(Data entries)
===

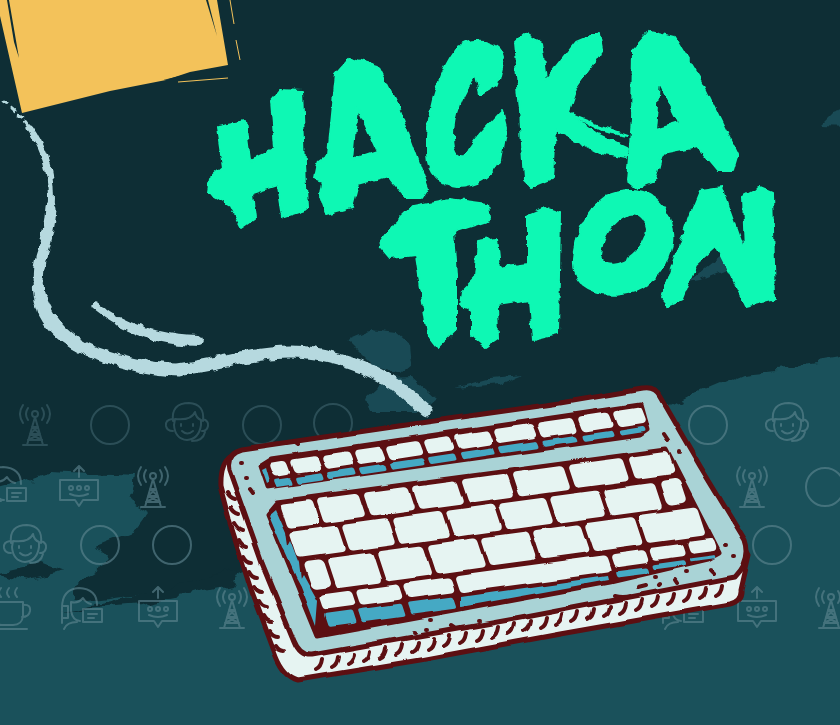
<!DOCTYPE html>
<html lang="en">
<head>
<meta charset="utf-8">
<title>Hackathon</title>
<style>
:root{--night:#0e2e35;--teal:#1a515b;--mist:#194a55;--mint:#0ef8b4;--sun:#f3c25a;--cord:#b6d9df;--ink:#5c0f12;--shell:#a9d3d6;--key:#e6f4f2;--blue:#45a9c4;--icon:#5f8791}
*{box-sizing:border-box}
html,body{margin:0;overflow:hidden}
.poster{width:840px;height:725px;background:var(--night);overflow:hidden}
.poster svg{display:block}
.wash{fill:var(--teal)}
.mist{fill:var(--mist)}
.shade{fill:var(--night)}
.paper{fill:var(--sun)}
.lettering{fill:var(--mint);stroke:var(--mint);stroke-width:2;stroke-linejoin:round}
.cord{fill:none;stroke:var(--cord);stroke-linecap:round}
.icons{fill:none;stroke:var(--icon);stroke-width:2;stroke-linecap:round;stroke-linejoin:round;opacity:.62}
.icons .dim{opacity:.6}
.outline{stroke:var(--ink);stroke-width:5;stroke-linejoin:round;stroke-linecap:round}
.side{fill:var(--key)}
.top{fill:var(--shell)}
.well{fill:var(--ink)}
.ticks{fill:none;stroke:var(--ink);stroke-width:4;stroke-linecap:round}
.caps{fill:var(--key)}
.fronts{fill:var(--blue)}
</style>
</head>
<body>
<main class="poster">
<svg width="840" height="725" viewBox="0 0 840 725" role="img" aria-label="Hackathon poster with a hand-drawn keyboard">
<defs>
<filter id="brush" x="-5%" y="-5%" width="110%" height="110%" color-interpolation-filters="sRGB">
<feTurbulence type="fractalNoise" baseFrequency=".1" numOctaves="2" seed="4"/>
<feDisplacementMap in="SourceGraphic" scale="7" xChannelSelector="R" yChannelSelector="G"/>
</filter>
<filter id="torn" x="-5%" y="-5%" width="110%" height="110%" color-interpolation-filters="sRGB">
<feTurbulence type="fractalNoise" baseFrequency=".035 .06" numOctaves="3" seed="9"/>
<feDisplacementMap in="SourceGraphic" scale="18" xChannelSelector="R" yChannelSelector="G"/>
</filter>
<filter id="hand" x="-3%" y="-3%" width="106%" height="106%" color-interpolation-filters="sRGB">
<feTurbulence type="fractalNoise" baseFrequency=".03" numOctaves="1" seed="12"/>
<feDisplacementMap in="SourceGraphic" scale="5" xChannelSelector="R" yChannelSelector="G"/>
</filter>
<g id="tower"><path d="M0-8L-8 20M0-8L8 20M-3 2H3M-5 9H5M-7 15H7M-3 2L5 9L-7 15M3 2L-5 9L7 15M-12 20H12"/><circle cy="-11" r="3"/><path d="M-7-17Q-11-11-7-5M7-17Q11-11 7-5M-12-20Q-18-11-12-2M12-20Q18-11 12-2"/></g>
<circle id="dot" r="19"/>
<g id="agent"><path d="M-14-2Q-16-20 2-20Q18-19 16-2M-12-4Q4-2 8-11Q9-5 14-3V2Q12 16 0 17Q-12 16-13 2ZM-15-4Q-22-3-21 3Q-20 8-14 8M16-4Q22-2 21 3Q20 8 15 8M18 9Q16 18 5 18M-5 8Q0 13 6 8M-6 1V3M6 1V3"/></g>
<g id="support"><path d="M-20 15V0Q-20-19-3-20Q15-19 15-3M-20-2H-14V10H-20M-11-6Q-4-4 1-10Q4-5 9-4M-11-6V3Q-9 13-2 13M-18 21Q-15 14-5 14M1 1H20V14H1ZM6 6H15M6 10H12"/></g>
<g id="robot"><path d="M-19-7H19V13H4L0 19L-4 13H-19ZM0-10V-20M-5-16L0-21L5-16M-9 7Q0 11 9 7"/><circle cx="-8" cy="1" r="2"/><circle cx="0" cy="1" r="2"/><circle cx="8" cy="1" r="2"/></g>
<g id="cup"><path d="M-17-6H14V8Q13 17 4 17H-7Q-16 17-17 8ZM14-3Q22-4 21 3Q20 9 13 9M-20 21H18M-8-11Q-12-15-8-20M0-11Q-4-15 0-20M8-11Q4-15 8-20"/></g>
</defs>

<g id="background">
<g filter="url(#torn)">
<path class="wash" d="M-30 497L20 483L48 472L132 476L128 500L150 512L138 528L95 545L110 562L80 580L70 604L160 592L235 574L420 500L660 412L700 391L745 372L800 366L870 354V770H-30Z"/>
<path class="shade" d="M60 611L110 602L240 568L230 586L140 604ZM-5 572L40 562L66 572L30 580Z"/>
</g>
<path class="mist" filter="url(#brush)" d="M348 340L372 330L396 333L410 345L412 364L400 374L374 366ZM366 398L388 378L412 377L436 398L420 412L370 412ZM455 388L490 378L522 375L500 384ZM688 282L720 256L745 240L764 244L735 266L700 280ZM819 125L832 112L850 106V126Z"/>
</g>

<g id="icon-pattern" class="icons">
<g class="dim">
<use href="#tower" x="35" y="425"/><use href="#dot" x="110" y="425"/><use href="#agent" x="187" y="423"/><use href="#dot" x="262" y="425"/><use href="#dot" x="333" y="423"/>
</g>
<use href="#dot" x="708" y="425"/><use href="#agent" x="787" y="423"/>
<use href="#support" x="6" y="487"/><use href="#robot" x="79" y="487"/><use href="#tower" x="153" y="487"/><use href="#tower" x="752" y="487"/><use href="#dot" x="825" y="487"/>
<use href="#agent" x="25" y="545"/><use href="#dot" x="100" y="545"/><use href="#dot" x="172" y="545"/><use href="#dot" x="772" y="545"/>
<use href="#cup" x="9" y="608"/><use href="#support" x="82" y="608"/><use href="#robot" x="158" y="608"/><use href="#tower" x="232" y="608"/><use href="#support" x="683" y="608"/><use href="#robot" x="757" y="608"/><use href="#tower" x="831" y="608"/>
</g>

<g id="paper-corner">
<path class="paper" d="M0 0H217L228 65L190 72L166 80L110 91L22 113L0 16Z"/>
<path class="shade" d="M7 0H9L19 58L14 42ZM163 80L192 73L228 67L229 73L190 79ZM206 0H208L217 36Z"/>
<path d="M230 0L234 24M236 40L240 60M178 82L228 78" fill="none" stroke="var(--sun)" stroke-width="1"/>
</g>

<g id="cable" class="cord" filter="url(#brush)">
<path d="M4 102Q22 114 34 136" stroke-width="3" stroke-dasharray="4 6"/>
<path d="M30 128Q48 153 51 185Q53 215 47 235" stroke-width="7"/>
<path d="M51 208Q49 235 41 257Q34 285 44 313Q56 337 88 351" stroke-width="11"/>
<path d="M41 300Q55 337 95 353Q140 369 178 370Q215 364 245 357Q285 349 316 354Q365 363 397 386L426 410" stroke-width="13"/>
<path d="M96 306Q118 324 142 331" stroke-width="7"/>
<path d="M120 322Q155 340 198 341" stroke-width="10"/>
</g>

<g id="title" class="lettering" filter="url(#brush)" fill-rule="evenodd" role="img" aria-label="HACKATHON">
<path d="M217 127L245 122L250 160L275 148L271 101L280 90L302 91L304 140L307 209L282 217L277 185L252 193L255 219L242 228L230 205L208 192L210 179L223 168Z"/>
<path d="M336 74L350 58L378 66L400 110L428 188L422 198L406 198L388 176L358 184L352 207L326 214L320 196L322 181L314 178L317 163L328 155ZM358 108L377 151L353 159Z"/>
<path d="M427 135Q432 82 456 49Q465 39 486 41Q504 46 504 58L498 84L480 94L476 75Q453 104 453 137Q454 160 464 157L478 137L502 111L506 127L500 160Q487 186 458 187Q428 183 427 155Z"/>
<path d="M514 42L525 32L541 42L546 80L576 42L600 32L603 49L576 88L568 112L598 135L628 149L626 158L600 153L556 130L553 178L531 187L524 180L520 110Z"/>
<path d="M633 50L650 31L675 37L701 80L737 154L732 171L718 171L698 147L662 154L655 181L637 188L627 180L632 120ZM659 82L679 123L655 130Z"/>
<path d="M379 245L393 225L413 206L450 199L488 204L490 219L453 231L456 275V330L438 348L428 335L416 255L390 258Z"/>
<path d="M478 241L497 238L500 268L528 264L528 215L545 208L560 213L558 334L533 340L530 300L497 305L498 339L486 347L472 335V310L460 305L462 291L475 278Z"/>
<path d="M574 258Q577 217 605 197Q634 184 655 199Q675 216 672 245Q665 278 636 290Q602 300 582 284Q573 274 574 258ZM600 258Q607 269 622 262Q646 248 647 228Q643 211 629 214Q602 226 600 258Z"/>
<path d="M661 298L688 220L700 191L722 188L745 252L743 197L760 188L772 193L775 299L746 306L716 246L696 264L682 300L668 306Z"/>
<path d="M574 116L600 126L627 135L602 130Z"/>
</g>

<g id="keyboard" filter="url(#hand)">
<path class="side outline" d="M230 456Q219 464 220 486L229 520L252 592L276 656Q284 676 298 680L420 660L560 634L730 604Q742 601 741 590L749 555L655 391Z"/>
<path class="top outline" d="M242 449L420 423L560 403L643 389Q655 387 660 397L700 466L745 540Q752 560 735 577L520 618L312 655Q300 656 294 641L262 563L229 470Q226 453 242 449Z"/>
<path class="ticks" d="M227 492q3 6 8 7m-4 9q3 6 8 7m-4 9q3 6 8 7m-4 9q3 6 8 7m-3 9q3 6 8 6m-3 9q3 6 8 6m-3 9q3 6 8 6m-3 9q3 6 8 6m-3 9q3 6 8 6m-2 9q3 5 8 5m-2 9q3 5 8 5M322 660q-1 8-6 10m22-13q-1 8-6 10m22-13q-1 8-6 10m22-13q-1 8-6 10m22-13q-1 8-6 10m22-13q-1 8-6 10m22-13q-1 8-6 10m22-13q-1 8-6 10m22-13q-1 8-6 10m22-13q-1 8-6 10m22-13q-1 8-6 10m22-13q-1 8-6 10m22-13q-1 8-6 10m22-13q-1 8-6 10m22-13q-1 8-6 10m22-13q-1 8-6 10m22-13q-1 8-6 10m22-13q-1 8-6 10m22-13q-1 8-6 10m22-13q-1 8-6 10m22-13q-1 8-6 10m22-13q-1 8-6 10m22-13q-1 8-6 10m22-13q-1 8-6 10m22-13q-1 8-6 10m22-13q-1 8-6 10"/>
<g id="function-row">
<path class="well outline" d="M261 466L272 459L640 405L647 430L640 435L268 487Z"/>
<g transform="matrix(1 -.15 .38 1 269 463)">
<g class="caps"><rect width="17" height="14" rx="4"/><rect x="21" width="27" height="14" rx="4"/><rect x="52" width="28" height="14" rx="4"/><rect x="84" width="27" height="14" rx="4"/><rect x="115" width="34" height="14" rx="4"/><rect x="153" width="28" height="14" rx="4"/><rect x="185" width="35" height="14" rx="4"/><rect x="224" width="39" height="14" rx="4"/><rect x="267" width="36" height="15" rx="4"/><rect x="308" width="31" height="15" rx="4"/><rect x="343" width="28" height="16" rx="4"/></g>
<g class="fronts"><rect x="-1" y="17" width="16" height="7" rx="2"/><rect x="20" y="17" width="26" height="7" rx="2"/><rect x="51" y="17" width="27" height="7" rx="2"/><rect x="83" y="17" width="26" height="7" rx="2"/><rect x="114" y="17" width="33" height="7" rx="2"/><rect x="152" y="17" width="27" height="7" rx="2"/><rect x="184" y="17" width="34" height="7" rx="2"/><rect x="223" y="17" width="38" height="7" rx="2"/><rect x="266" y="18" width="34" height="6" rx="2"/><rect x="306" y="18" width="30" height="6" rx="2"/><rect x="342" y="19" width="26" height="5" rx="2"/></g>
</g>
<path class="fronts" d="M262 470L266 468L270 482L267 484Z"/>
</g>
<g id="main-keys">
<path class="well outline" d="M268 514L278 502L666 450L719 553L708 559L610 582L460 610L318 636Z"/>
<path class="fronts" d="M269 515L276 509L286 532L290 560L283 548ZM285 552L291 541L299 562L302 588L296 577ZM299 581L303 574L318 601L316 626Z"/>
<g transform="matrix(1 -.135 .33 1 280 504)">
<g class="caps">
<rect width="32" height="24" rx="4"/><rect x="36" width="42" height="24" rx="4"/><rect x="83" width="45" height="24" rx="4"/><rect x="132" width="45" height="24" rx="4"/><rect x="182" width="44" height="24" rx="4"/><rect x="231" width="52" height="24" rx="4"/><rect x="288" width="55" height="23" rx="4"/><rect x="348" width="40" height="22" rx="4"/>
<rect y="28" width="48" height="26" rx="4"/><rect x="52" y="28" width="46" height="26" rx="4"/><rect x="102" y="28" width="50" height="26" rx="4"/><rect x="156" y="28" width="49" height="26" rx="4"/><rect x="209" y="28" width="47" height="26" rx="4"/><rect x="260" y="28" width="49" height="26" rx="4"/><rect x="313" y="28" width="52" height="26" rx="4"/><rect x="370" y="27" width="20" height="25" rx="5"/>
<rect x="4" y="58" width="20" height="28" rx="5"/><rect x="28" y="58" width="45" height="30" rx="4"/><rect x="77" y="58" width="47" height="30" rx="4"/><rect x="128" y="58" width="50" height="29" rx="4"/><rect x="182" y="58" width="47" height="28" rx="4"/><rect x="233" y="58" width="48" height="28" rx="4"/><rect x="285" y="58" width="50" height="28" rx="4"/><rect x="339" y="57" width="59" height="28" rx="4"/>
<rect x="9" y="92" width="32" height="15" rx="4"/><rect x="45" y="92" width="43" height="15" rx="4"/><rect x="92" y="92" width="49" height="15" rx="4"/><rect x="145" y="91" width="151" height="17" rx="4"/><rect x="300" y="91" width="35" height="13" rx="4"/><rect x="339" y="90" width="34" height="12" rx="4"/><rect x="377" y="89" width="27" height="12" rx="4"/>
</g>
<g class="fronts">
<rect x="8" y="111" width="28" height="13" rx="2"/><rect x="41" y="111" width="44" height="13" rx="2"/><rect x="90" y="111" width="47" height="12" rx="2"/><rect x="299" y="108" width="33" height="6" rx="2"/><rect x="337" y="106" width="33" height="5" rx="2"/><rect x="375" y="105" width="25" height="3" rx="1"/>
</g>
</g>
<path class="fronts" d="M461 597L608 576L609 580L461 607Z"/>
</g>
<path class="ticks" d="M241 462h1M250 489l3 4M294 441l4 3M246 478h1M664 434l4 6M679 452v1M414 632h1M426 630h1M430 621h1M452 626l3 2M478 621h1M614 596q8 2 16 0M638 587l8-2M659 585l1-1M655 577h1M675 580l2 3M686 572h1M711 570l3 3M734 556h1M726 546h1"/>
</g>
</svg>
</main>
</body>
</html>
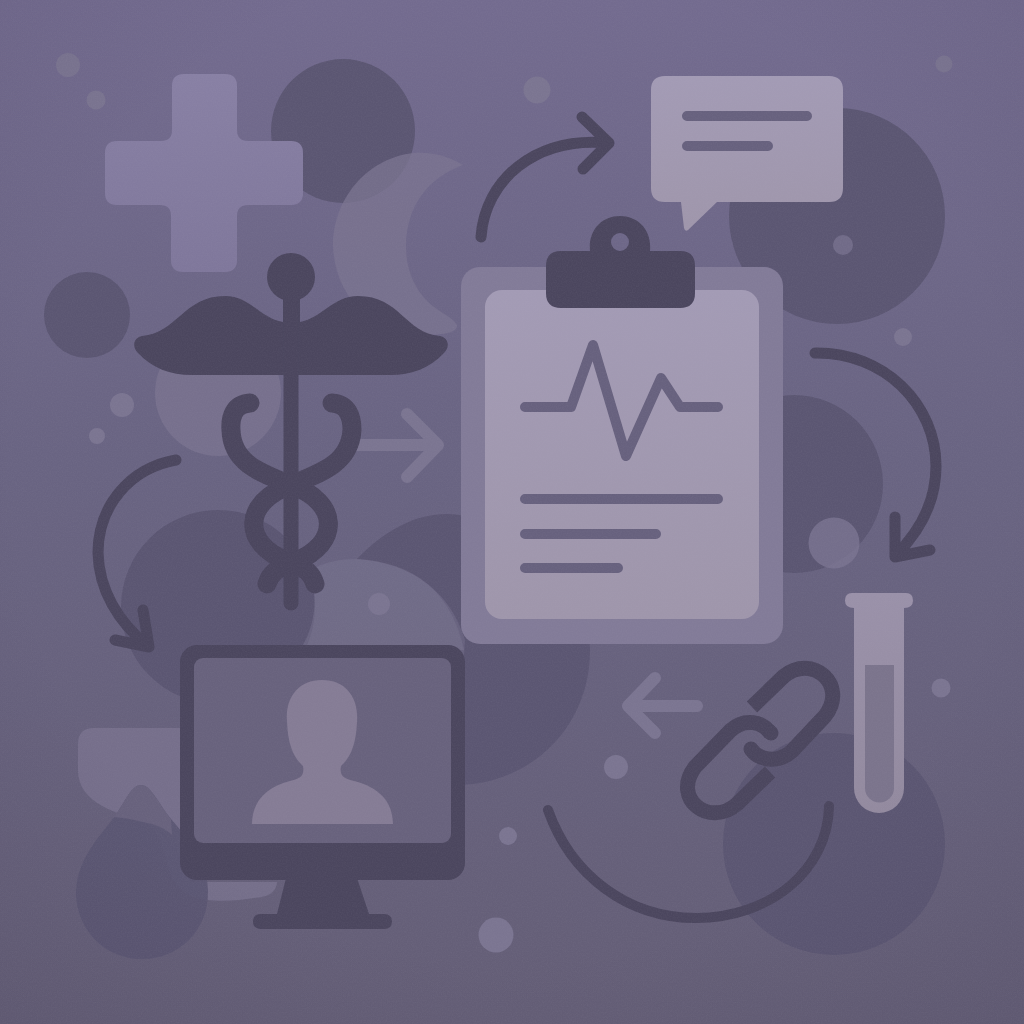
<!DOCTYPE html>
<html lang="en">
<head>
<meta charset="utf-8">
<title>Connected healthcare records</title>
<style>
:root {
  --bg-top: #736b8f;
  --bg-mid: #696482;
  --bg-low: #645e76;
  --shade: #5b5672;
  --mist: #7b7591;
  --ink: #4b465e;
  --line: #67617e;
  --paper: #a49cb4;
  --board: #827b98;
}
html, body { margin: 0; width: 1024px; height: 1024px; overflow: hidden; background: var(--bg-mid); }
svg { display: block; }
.shade { fill: var(--shade); }
.mist { fill: var(--mist); }
.ink { fill: var(--ink); }
.stroke { fill: none; stroke: var(--ink); stroke-width: 11; stroke-linecap: round; stroke-linejoin: round; }
.hint { fill: none; stroke: var(--mist); stroke-width: 12; stroke-linecap: round; stroke-linejoin: round; }
.note { fill: none; stroke: var(--line); stroke-width: 10; stroke-linecap: round; stroke-linejoin: round; }
</style>
</head>
<body>
<svg width="1024" height="1024" viewBox="0 0 1024 1024" role="img" aria-label="Medical icons linked by arrows: cross, caduceus, clipboard, message, test tube, chain link and patient on a monitor">
  <defs>
    <linearGradient id="backdrop" x1="0" y1="0" x2="0" y2="1">
      <stop offset="0" stop-color="var(--bg-top)"/>
      <stop offset=".45" stop-color="var(--bg-mid)"/>
      <stop offset="1" stop-color="var(--bg-low)"/>
    </linearGradient>
    <linearGradient id="cross-fill" x1="0" y1="0" x2="0" y2="1">
      <stop offset="0" stop-color="#8880a4"/>
      <stop offset="1" stop-color="#7f779b"/>
    </linearGradient>
    <linearGradient id="paper-fill" x1="0" y1="0" x2="0" y2="1">
      <stop offset="0" stop-color="#a39bb5"/>
      <stop offset="1" stop-color="#9f96ab"/>
    </linearGradient>
    <linearGradient id="tube-fill" x1="0" y1="0" x2="0" y2="1">
      <stop offset="0" stop-color="#9a91a9"/>
      <stop offset="1" stop-color="#938a9f"/>
    </linearGradient>
    <radialGradient id="edge-shade" cx=".5" cy=".45" r=".75">
      <stop offset=".65" stop-color="#3d3852" stop-opacity="0"/>
      <stop offset="1" stop-color="#3d3852" stop-opacity=".14"/>
    </radialGradient>
    <filter id="grain" x="0" y="0" width="100%" height="100%">
      <feTurbulence type="fractalNoise" baseFrequency=".8" numOctaves="2" seed="4"/>
      <feColorMatrix values="0 0 0 0 .5  0 0 0 0 .48  0 0 0 0 .58  .5 .5 0 0 -.38"/>
    </filter>
  </defs>

  <rect width="1024" height="1024" fill="url(#backdrop)"/>

  <g id="background-shapes">
    <g class="shade">
      <circle cx="343" cy="131" r="72"/>
      <circle cx="87" cy="315" r="43"/>
      <circle cx="837" cy="216" r="108"/>
      <circle cx="794" cy="484" r="89"/>
      <circle cx="834" cy="844" r="111"/>
    </g>
    <circle cx="218" cy="393" r="63" class="mist" opacity=".75"/>
    <path class="shade" d="M357 559C385 530 415 514 447 514C530 518 590 580 590 650C590 728 530 785 455 785L465 640C450 590 410 563 357 559Z"/>
    <circle cx="218" cy="607" r="97" class="shade"/>
    <path class="mist" opacity=".45" d="M310 570C325 562 340 559 357 559C415 562 452 593 464 650H300C316 625 318 597 310 570Z"/>
    <path class="mist" opacity=".75" d="M463 165C446 155 430 152 414 153C366 158 333 200 333 246C335 300 376 334 420 335C438 335 458 334 457 325C452 316 438 312 428 302C413 287 406 268 406 245C407 205 428 178 463 165Z"/>
    <path class="mist" opacity=".75" d="M94 728H190V882H277C276 894 266 897 254 898C235 901 210 903 192 896C158 882 174 838 143 822C120 813 78 805 78 770V744Q78 728 94 728Z"/>
    <path class="shade" opacity=".92" d="M141 785C151 785 158 803 171 819C190 841 208 861 208 892C208 931 179 959 142 959C104 959 76 929 76 892C77 860 98 838 115 816C126 801 131 785 141 785Z"/>
    <path d="M141 785C151 785 158 803 171 819L172 835C166 829 156 824 143 822Q128 818 114 817C126 801 131 785 141 785Z" fill="#68627d"/>
  </g>

  <g id="dots" class="mist">
    <circle cx="68" cy="65" r="12"/>
    <circle cx="96" cy="100" r="9.5"/>
    <circle cx="537" cy="90" r="13.5"/>
    <circle cx="944" cy="64" r="8.5"/>
    <circle cx="843" cy="245" r="10" opacity=".7"/>
    <circle cx="903" cy="337" r="9"/>
    <circle cx="122" cy="405" r="12"/>
    <circle cx="97" cy="436" r="8"/>
    <circle cx="834" cy="543" r="25.5" opacity=".8"/>
    <circle cx="379" cy="604" r="11"/>
    <circle cx="941" cy="688" r="9.5"/>
    <circle cx="616" cy="767" r="12"/>
    <circle cx="508" cy="836" r="9"/>
    <circle cx="496" cy="935" r="17.5"/>
  </g>

  <path id="medical-cross" fill="url(#cross-fill)" d="M184 74H225Q237 74 237 86V130Q237 141 248 141H291Q303 141 303 153V193Q303 205 291 205H248Q237 205 237 216V260Q237 272 225 272H183Q171 272 171 260V216Q171 205 160 205H117Q105 205 105 193V153Q105 141 117 141H161Q172 141 172 130V86Q172 74 184 74Z"/>

  <g id="hint-arrows">
    <path class="hint" d="M355 445H438M407 414L438 445L407 477"/>
    <path class="hint" d="M697 706H628M655 678L628 706L655 733"/>
  </g>

  <g id="caduceus">
    <path class="ink" d="M283 290H300V322C322 318 333 296 358 296C400 296 405 333 440 336C449 338 450 347 444 353C430 368 412 375 390 375H192C170 375 152 368 138 353C132 347 133 338 142 336C177 333 184 296 225 296C250 296 260 318 283 322Z"/>
    <circle class="ink" cx="291" cy="277" r="24"/>
    <path class="stroke" stroke-width="15" style="stroke-width:15" d="M291 300V603"/>
    <g class="stroke" style="stroke-width:19">
      <path d="M250 403C234 404 230 417 231 430C232 462 258 472 291 485C340 502 340 544 296 561C276 568 270 574 267 584"/>
      <path d="M332 403C348 404 352 417 352 430C350 462 324 472 291 485C242 502 242 544 287 561C307 568 312 574 315 584"/>
    </g>
  </g>

  <g id="message-bubble">
    <path fill="url(#paper-fill)" d="M665 76H829Q843 76 843 90V188Q843 202 829 202H717L688 230Q685 232 684 228L681 202H665Q651 202 651 188V90Q651 76 665 76Z"/>
    <path class="note" d="M687 116H807M687 146H768"/>
  </g>

  <g id="clipboard">
    <rect x="461" y="267" width="322" height="377" rx="19" fill="var(--board)"/>
    <rect x="485" y="290" width="274" height="329" rx="17" fill="url(#paper-fill)"/>
    <path class="ink" fill-rule="evenodd" d="M561 251H590C588 230 602 216 620 216C638 216 652 230 650 251H680Q695 251 695 266V293Q695 308 680 308H561Q546 308 546 293V266Q546 251 561 251ZM620 233A9 9 0 1 0 620 251A9 9 0 1 0 620 233Z"/>
    <path id="heartbeat" class="note" d="M525 407H571L593 345L626 456L661 378L680 407H718"/>
    <path class="note" d="M525 499H718M525 534H656M525 568H618"/>
  </g>

  <g id="flow-arrows" class="stroke">
    <path d="M481 237C485 180 535 136 609 143M582 117L609 143L583 169"/>
    <path d="M815 353C885 352 936 405 936 466C936 500 921 530 896 555M895 517L895 557L930 550"/>
    <path d="M176 460C130 468 98 506 98 553C99 590 118 622 148 646M143 610L149 647L115 640"/>
    <path style="stroke-width:10" d="M548 810C571 875 627 918 696 918C770 918 828 870 829 806"/>
  </g>

  <g id="monitor">
    <path class="ink" d="M286 878H357L369 914H384Q392 914 392 921.500Q392 929 384 929H261Q253 929 253 921.500Q253 914 261 914H277Z"/>
    <rect class="ink" x="180" y="645" width="285" height="235" rx="17"/>
    <rect x="194" y="658" width="257" height="185" rx="9" fill="#68627d"/>
    <path id="patient" fill="#857c95" d="M322 680C346 680 359 698 357 722C356 744 351 757 341 766C339 777 345 779 354 781C379 787 393 802 393 824H252C252 802 266 787 290 781C299 779 305 777 303 766C293 757 288 744 287 722C285 698 298 680 322 680Z"/>
  </g>

  <g id="chain-link" class="stroke" style="stroke-width:15;stroke-linecap:butt">
    <path d="M752 707L784 676C812 653 849 685 825 716L792 751C778 764 758 760 751 749" />
    <path d="M771 734C763 721 744 718 731 730L695 767C671 799 710 828 737 804L770 772"/>
    <g class="ink" stroke="none">
      <circle cx="751" cy="749" r="7.500"/>
      <circle cx="771" cy="733" r="7.500"/>
    </g>
  </g>

  <g id="test-tube">
    <path fill="url(#tube-fill)" d="M852 593H906Q913 593 913 600.500Q913 608 904 608V788A25 25 0 0 1 854 788V608Q845 608 845 600.500Q845 593 852 593Z"/>
    <path fill="#7b748c" d="M865 665H894V788A14.500 14.500 0 0 1 865 788Z"/>
  </g>

  <rect width="1024" height="1024" fill="url(#edge-shade)"/>
  <rect width="1024" height="1024" filter="url(#grain)" opacity=".16"/>
</svg>
</body>
</html>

===

**WORK ITEM:**
The response must hold only the lines above from the line with "245L393 225L413 206L450" through the line with "258Q577 217 605", each copied exactly, both ends kept.

**RESPONSE BELOW:**
<path d="M379 245L393 225L413 206L450 199L488 204L490 219L453 231L456 275V330L438 348L428 335L416 255L390 258Z"/>
<path d="M478 241L497 238L500 268L528 264L528 215L545 208L560 213L558 334L533 340L530 300L497 305L498 339L486 347L472 335V310L460 305L462 291L475 278Z"/>
<path d="M574 258Q577 217 605 197Q634 184 655 199Q675 216 672 245Q665 278 636 290Q602 300 582 284Q573 274 574 258ZM600 258Q607 269 622 262Q646 248 647 228Q643 211 629 214Q602 226 600 258Z"/>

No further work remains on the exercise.